Wednesday, August 5, 2009 - 10:30 AM

COS 60-8: Context-dependent variation in a plant-pollinator mutualism

Suann Yang, Matthew J. Ferrari, and Katriona Shea. The Pennsylvania State University

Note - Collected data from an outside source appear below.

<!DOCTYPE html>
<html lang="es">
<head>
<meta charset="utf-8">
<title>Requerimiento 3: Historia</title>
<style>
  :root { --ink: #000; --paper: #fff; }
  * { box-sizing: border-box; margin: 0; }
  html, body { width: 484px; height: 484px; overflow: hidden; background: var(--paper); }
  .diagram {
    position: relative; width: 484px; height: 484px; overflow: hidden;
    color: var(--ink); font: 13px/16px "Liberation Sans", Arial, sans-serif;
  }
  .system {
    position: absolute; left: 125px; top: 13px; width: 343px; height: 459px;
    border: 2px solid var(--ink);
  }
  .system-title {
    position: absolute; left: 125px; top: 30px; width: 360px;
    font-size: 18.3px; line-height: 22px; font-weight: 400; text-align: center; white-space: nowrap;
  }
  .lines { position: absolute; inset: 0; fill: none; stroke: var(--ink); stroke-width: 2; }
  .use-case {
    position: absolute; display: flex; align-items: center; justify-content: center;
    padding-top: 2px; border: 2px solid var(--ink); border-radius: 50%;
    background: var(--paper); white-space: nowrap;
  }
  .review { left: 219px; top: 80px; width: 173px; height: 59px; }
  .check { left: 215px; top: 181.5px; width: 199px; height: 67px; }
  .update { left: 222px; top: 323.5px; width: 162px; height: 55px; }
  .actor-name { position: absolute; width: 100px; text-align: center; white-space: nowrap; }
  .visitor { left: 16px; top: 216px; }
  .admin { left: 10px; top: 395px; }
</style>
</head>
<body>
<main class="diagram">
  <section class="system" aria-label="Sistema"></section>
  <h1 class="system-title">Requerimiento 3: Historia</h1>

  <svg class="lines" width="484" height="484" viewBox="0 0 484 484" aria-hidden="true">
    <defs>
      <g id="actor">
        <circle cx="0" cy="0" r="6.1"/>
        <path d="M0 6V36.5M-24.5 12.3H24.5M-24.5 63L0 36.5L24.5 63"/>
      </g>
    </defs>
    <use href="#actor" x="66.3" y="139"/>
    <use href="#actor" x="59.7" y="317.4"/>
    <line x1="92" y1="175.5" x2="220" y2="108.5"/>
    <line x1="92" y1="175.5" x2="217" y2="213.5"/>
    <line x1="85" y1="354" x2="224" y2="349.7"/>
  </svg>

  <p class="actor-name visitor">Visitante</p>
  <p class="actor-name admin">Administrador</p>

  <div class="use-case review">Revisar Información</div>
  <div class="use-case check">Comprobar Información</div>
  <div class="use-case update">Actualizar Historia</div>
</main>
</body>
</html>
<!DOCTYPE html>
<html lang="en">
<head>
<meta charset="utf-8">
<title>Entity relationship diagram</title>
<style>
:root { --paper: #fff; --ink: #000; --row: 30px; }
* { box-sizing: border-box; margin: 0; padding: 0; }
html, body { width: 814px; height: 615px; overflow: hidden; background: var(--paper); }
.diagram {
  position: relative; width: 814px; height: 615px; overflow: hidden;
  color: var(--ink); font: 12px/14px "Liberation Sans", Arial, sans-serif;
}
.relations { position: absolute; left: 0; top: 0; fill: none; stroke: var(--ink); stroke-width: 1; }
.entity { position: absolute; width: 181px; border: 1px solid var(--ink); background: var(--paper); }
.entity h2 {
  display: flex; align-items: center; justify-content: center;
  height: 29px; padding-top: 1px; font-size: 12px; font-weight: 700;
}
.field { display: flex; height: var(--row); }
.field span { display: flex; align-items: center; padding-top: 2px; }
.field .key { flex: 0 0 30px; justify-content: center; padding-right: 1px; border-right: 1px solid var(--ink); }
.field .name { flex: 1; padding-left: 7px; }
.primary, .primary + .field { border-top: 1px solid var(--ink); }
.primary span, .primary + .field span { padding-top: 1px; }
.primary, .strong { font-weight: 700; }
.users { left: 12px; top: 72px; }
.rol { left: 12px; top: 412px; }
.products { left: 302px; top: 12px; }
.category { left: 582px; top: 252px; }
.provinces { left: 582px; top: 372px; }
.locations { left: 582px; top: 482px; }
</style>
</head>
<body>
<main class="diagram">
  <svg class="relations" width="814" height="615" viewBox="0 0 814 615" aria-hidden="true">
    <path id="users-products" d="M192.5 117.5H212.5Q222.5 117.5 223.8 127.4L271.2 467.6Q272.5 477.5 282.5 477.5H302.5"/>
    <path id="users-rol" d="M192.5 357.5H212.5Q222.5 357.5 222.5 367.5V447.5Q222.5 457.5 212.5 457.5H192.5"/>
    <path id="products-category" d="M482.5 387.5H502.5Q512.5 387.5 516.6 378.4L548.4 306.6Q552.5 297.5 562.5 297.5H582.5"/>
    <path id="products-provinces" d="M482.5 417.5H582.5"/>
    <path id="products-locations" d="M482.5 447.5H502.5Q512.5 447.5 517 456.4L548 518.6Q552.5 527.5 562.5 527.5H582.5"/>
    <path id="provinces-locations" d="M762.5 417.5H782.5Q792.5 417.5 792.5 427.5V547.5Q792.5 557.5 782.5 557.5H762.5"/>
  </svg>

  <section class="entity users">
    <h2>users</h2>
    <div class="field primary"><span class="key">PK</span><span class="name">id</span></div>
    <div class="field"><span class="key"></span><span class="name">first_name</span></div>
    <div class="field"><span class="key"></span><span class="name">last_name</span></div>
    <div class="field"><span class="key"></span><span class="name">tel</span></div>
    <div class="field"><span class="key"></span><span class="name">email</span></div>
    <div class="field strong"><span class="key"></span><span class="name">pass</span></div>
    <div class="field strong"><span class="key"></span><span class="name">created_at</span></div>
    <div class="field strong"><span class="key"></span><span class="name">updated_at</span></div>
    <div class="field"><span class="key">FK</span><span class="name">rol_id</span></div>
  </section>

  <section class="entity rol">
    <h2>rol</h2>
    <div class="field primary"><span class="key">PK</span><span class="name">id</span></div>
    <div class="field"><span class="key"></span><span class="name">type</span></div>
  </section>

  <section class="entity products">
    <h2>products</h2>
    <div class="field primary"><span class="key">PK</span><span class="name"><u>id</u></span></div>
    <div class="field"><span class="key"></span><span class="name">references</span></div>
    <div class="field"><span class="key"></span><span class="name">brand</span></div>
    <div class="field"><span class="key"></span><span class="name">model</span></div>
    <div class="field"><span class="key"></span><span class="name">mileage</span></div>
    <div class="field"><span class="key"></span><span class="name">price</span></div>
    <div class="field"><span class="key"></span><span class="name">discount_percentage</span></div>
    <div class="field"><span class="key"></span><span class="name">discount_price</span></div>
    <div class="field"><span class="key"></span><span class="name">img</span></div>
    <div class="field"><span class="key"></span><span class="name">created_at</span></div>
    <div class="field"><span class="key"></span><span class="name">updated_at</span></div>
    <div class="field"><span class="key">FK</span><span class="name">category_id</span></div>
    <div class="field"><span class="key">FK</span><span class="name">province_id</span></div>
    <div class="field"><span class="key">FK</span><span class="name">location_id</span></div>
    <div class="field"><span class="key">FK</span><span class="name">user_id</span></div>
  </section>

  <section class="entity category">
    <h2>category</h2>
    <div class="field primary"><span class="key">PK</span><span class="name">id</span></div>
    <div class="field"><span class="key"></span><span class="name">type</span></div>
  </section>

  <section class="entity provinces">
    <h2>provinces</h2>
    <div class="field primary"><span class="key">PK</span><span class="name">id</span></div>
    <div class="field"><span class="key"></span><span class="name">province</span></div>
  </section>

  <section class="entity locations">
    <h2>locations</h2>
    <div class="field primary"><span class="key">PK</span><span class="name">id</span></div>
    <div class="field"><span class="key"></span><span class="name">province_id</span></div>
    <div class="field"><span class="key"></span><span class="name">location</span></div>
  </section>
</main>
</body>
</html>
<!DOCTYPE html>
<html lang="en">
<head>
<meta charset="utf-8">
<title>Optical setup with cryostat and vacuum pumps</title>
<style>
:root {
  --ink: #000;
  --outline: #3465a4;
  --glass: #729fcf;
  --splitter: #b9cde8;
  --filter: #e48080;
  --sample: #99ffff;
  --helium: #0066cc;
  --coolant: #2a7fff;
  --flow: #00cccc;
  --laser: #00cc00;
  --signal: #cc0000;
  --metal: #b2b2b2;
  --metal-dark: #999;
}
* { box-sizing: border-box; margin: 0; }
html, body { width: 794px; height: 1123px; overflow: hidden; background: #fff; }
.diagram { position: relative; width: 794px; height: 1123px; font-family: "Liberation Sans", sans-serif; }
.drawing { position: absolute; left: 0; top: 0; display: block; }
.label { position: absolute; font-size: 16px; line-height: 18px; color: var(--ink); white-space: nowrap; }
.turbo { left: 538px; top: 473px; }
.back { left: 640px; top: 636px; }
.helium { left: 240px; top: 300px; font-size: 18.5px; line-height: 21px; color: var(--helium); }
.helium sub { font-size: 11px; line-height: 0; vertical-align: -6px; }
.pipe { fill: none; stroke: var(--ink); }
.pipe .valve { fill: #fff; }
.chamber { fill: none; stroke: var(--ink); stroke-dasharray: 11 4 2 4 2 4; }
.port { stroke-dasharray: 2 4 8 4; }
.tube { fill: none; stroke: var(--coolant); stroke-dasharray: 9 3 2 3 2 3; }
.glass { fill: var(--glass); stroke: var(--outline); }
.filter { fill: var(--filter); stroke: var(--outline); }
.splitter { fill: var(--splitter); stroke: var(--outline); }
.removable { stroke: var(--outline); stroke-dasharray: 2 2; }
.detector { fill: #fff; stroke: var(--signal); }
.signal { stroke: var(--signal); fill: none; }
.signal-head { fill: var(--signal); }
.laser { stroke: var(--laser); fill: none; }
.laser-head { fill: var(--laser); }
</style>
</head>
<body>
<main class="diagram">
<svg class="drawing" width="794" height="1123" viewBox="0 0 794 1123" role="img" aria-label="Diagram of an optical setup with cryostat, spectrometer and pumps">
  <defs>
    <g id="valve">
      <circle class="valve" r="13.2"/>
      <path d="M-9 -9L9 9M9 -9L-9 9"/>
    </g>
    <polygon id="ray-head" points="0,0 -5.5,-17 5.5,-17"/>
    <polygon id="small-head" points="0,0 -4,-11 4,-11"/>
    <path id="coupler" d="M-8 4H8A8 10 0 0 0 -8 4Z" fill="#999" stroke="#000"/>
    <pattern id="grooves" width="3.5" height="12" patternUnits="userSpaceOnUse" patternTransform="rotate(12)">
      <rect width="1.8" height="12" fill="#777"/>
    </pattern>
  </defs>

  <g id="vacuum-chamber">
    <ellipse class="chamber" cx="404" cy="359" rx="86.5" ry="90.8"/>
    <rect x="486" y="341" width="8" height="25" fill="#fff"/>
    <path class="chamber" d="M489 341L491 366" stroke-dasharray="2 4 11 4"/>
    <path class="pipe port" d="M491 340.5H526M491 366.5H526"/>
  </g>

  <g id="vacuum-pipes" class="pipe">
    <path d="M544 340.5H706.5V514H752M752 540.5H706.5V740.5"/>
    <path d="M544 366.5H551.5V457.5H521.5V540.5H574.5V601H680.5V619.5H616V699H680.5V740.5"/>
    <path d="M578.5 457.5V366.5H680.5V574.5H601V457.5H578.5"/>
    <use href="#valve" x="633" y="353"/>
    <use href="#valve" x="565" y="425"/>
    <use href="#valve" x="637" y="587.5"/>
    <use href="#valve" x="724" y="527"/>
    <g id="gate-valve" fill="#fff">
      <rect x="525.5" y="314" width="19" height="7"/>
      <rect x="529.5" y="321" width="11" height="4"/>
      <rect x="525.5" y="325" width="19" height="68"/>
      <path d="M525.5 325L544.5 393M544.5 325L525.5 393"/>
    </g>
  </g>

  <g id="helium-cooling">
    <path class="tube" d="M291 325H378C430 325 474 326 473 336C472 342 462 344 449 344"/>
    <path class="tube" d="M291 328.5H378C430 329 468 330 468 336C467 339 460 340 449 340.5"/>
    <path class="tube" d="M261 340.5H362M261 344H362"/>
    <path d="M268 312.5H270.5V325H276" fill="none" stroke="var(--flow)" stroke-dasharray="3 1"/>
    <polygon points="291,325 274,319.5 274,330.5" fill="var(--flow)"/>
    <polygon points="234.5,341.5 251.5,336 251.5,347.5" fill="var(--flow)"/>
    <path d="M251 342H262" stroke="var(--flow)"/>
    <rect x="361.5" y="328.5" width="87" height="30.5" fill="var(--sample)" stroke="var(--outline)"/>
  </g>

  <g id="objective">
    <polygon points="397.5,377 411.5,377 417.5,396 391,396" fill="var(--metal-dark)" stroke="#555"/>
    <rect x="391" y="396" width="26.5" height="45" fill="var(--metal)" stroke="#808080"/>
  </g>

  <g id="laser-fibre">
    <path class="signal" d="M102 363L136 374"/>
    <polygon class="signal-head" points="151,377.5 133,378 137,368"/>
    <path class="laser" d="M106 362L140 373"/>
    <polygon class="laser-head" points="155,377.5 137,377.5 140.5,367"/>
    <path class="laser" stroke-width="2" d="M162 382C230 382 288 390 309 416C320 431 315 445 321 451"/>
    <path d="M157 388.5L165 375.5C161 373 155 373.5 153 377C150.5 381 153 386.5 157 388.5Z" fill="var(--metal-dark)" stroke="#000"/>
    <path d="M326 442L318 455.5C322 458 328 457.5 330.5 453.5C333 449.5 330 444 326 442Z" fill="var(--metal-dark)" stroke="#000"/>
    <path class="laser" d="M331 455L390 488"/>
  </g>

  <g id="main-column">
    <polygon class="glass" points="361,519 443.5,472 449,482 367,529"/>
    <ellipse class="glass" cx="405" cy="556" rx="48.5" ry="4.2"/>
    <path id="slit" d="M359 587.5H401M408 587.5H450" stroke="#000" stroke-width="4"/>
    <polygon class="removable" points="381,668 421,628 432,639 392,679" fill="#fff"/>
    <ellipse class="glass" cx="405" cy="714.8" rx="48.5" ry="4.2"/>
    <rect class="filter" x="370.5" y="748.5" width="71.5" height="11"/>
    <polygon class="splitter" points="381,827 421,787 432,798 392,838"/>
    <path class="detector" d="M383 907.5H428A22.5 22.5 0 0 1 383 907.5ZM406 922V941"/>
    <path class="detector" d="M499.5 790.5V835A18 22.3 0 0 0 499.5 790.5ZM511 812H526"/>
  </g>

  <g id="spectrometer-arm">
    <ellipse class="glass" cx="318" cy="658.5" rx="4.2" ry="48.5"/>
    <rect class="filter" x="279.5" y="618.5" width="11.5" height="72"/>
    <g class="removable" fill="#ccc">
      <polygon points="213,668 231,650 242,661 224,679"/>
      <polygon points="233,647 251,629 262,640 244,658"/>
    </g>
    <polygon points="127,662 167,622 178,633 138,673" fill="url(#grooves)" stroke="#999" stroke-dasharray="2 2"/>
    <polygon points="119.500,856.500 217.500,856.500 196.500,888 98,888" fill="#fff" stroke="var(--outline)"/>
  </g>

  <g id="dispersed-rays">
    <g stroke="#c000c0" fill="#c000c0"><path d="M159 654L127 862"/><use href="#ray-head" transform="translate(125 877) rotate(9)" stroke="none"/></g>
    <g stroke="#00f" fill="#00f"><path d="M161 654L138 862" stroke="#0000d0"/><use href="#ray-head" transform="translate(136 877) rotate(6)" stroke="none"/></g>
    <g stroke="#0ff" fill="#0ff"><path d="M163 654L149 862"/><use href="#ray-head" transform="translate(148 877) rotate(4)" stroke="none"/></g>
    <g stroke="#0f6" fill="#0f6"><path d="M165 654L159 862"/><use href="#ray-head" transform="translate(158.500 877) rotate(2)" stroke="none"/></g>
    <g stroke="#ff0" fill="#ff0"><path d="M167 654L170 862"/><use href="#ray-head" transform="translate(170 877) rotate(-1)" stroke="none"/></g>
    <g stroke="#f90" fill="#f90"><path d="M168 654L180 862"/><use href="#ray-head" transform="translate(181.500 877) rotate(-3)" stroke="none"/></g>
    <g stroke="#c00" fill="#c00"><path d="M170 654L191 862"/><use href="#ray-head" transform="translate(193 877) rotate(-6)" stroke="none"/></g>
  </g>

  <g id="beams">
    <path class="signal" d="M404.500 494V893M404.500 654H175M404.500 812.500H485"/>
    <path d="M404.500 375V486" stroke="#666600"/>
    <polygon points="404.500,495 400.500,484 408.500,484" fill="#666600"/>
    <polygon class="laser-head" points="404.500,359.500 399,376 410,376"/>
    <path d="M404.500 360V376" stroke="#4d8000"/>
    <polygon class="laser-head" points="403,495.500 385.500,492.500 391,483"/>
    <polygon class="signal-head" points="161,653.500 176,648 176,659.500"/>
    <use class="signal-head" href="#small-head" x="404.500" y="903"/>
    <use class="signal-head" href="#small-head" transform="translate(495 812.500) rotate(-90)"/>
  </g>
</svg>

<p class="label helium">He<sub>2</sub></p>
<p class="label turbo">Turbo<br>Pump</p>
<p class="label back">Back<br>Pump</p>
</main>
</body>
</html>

Background/Question/Methods In the plant-pollinator mutualism, both species that are involved benefit to some degree. This benefit, however, can vary in strength both spatially and temporally. We examined the relationship between the plant-pollinator interaction and ecological context for two species of invasive thistles, Carduus nutans and C. acanthoides, in pure and mixed constructed arrays of different densities and sizes in the field. We recorded pollinator movements within each array, and considered the fitness consequence of these movements for both plant species. Interactions between invasive species are relatively understudied; thus examining their indirect interactions through their shared pollinators is of particular importance. Results/Conclusions Preliminary results reveal that the visitation behavior of insect pollinators varied with the distribution of flowering plants. Visitation rate to pure C. acanthoides arrays was higher than that to pure C. nutans arrays, with mixed arrays receiving an intermediate rate of visitation. Within arrays, the number of flower heads (display size) of an individual was a much stronger predictor of visitation than the distance between plants. In pure C. acanthoides arrays, pollinators preferred to visit plants with larger displays; however, there was no apparent preference for display in pure C. nutans arrays or the mixed arrays. Instead, in mixed arrays, pollinators preferred to visit C. acanthoides individuals regardless of display size. In mixed arrays, the average duration of a visit to a C. nutans flower head decreased compared to in pure C. nutans arrays. In contrast, visits to C. acanthoides flower heads, the preferred species, were the same in single species and mixed arrays. Thus, when C. acanthoides is present, C. nutans experiences not only reduced visitation but also decreased duration of visits, while C. acanthoides is relatively little affected by the presence of C. nutans. Understanding the change in pollinator foraging behavior with ecological context can shed light on patterns of variation in the strength of a particular plant-pollinator mutualism. For our two invasive thistles, these shifts in pollinator behavior may potentially reduce the fitness of C. nutans in the presence of its congeneric invader C. acanthoides, with repercussions for its invasion success.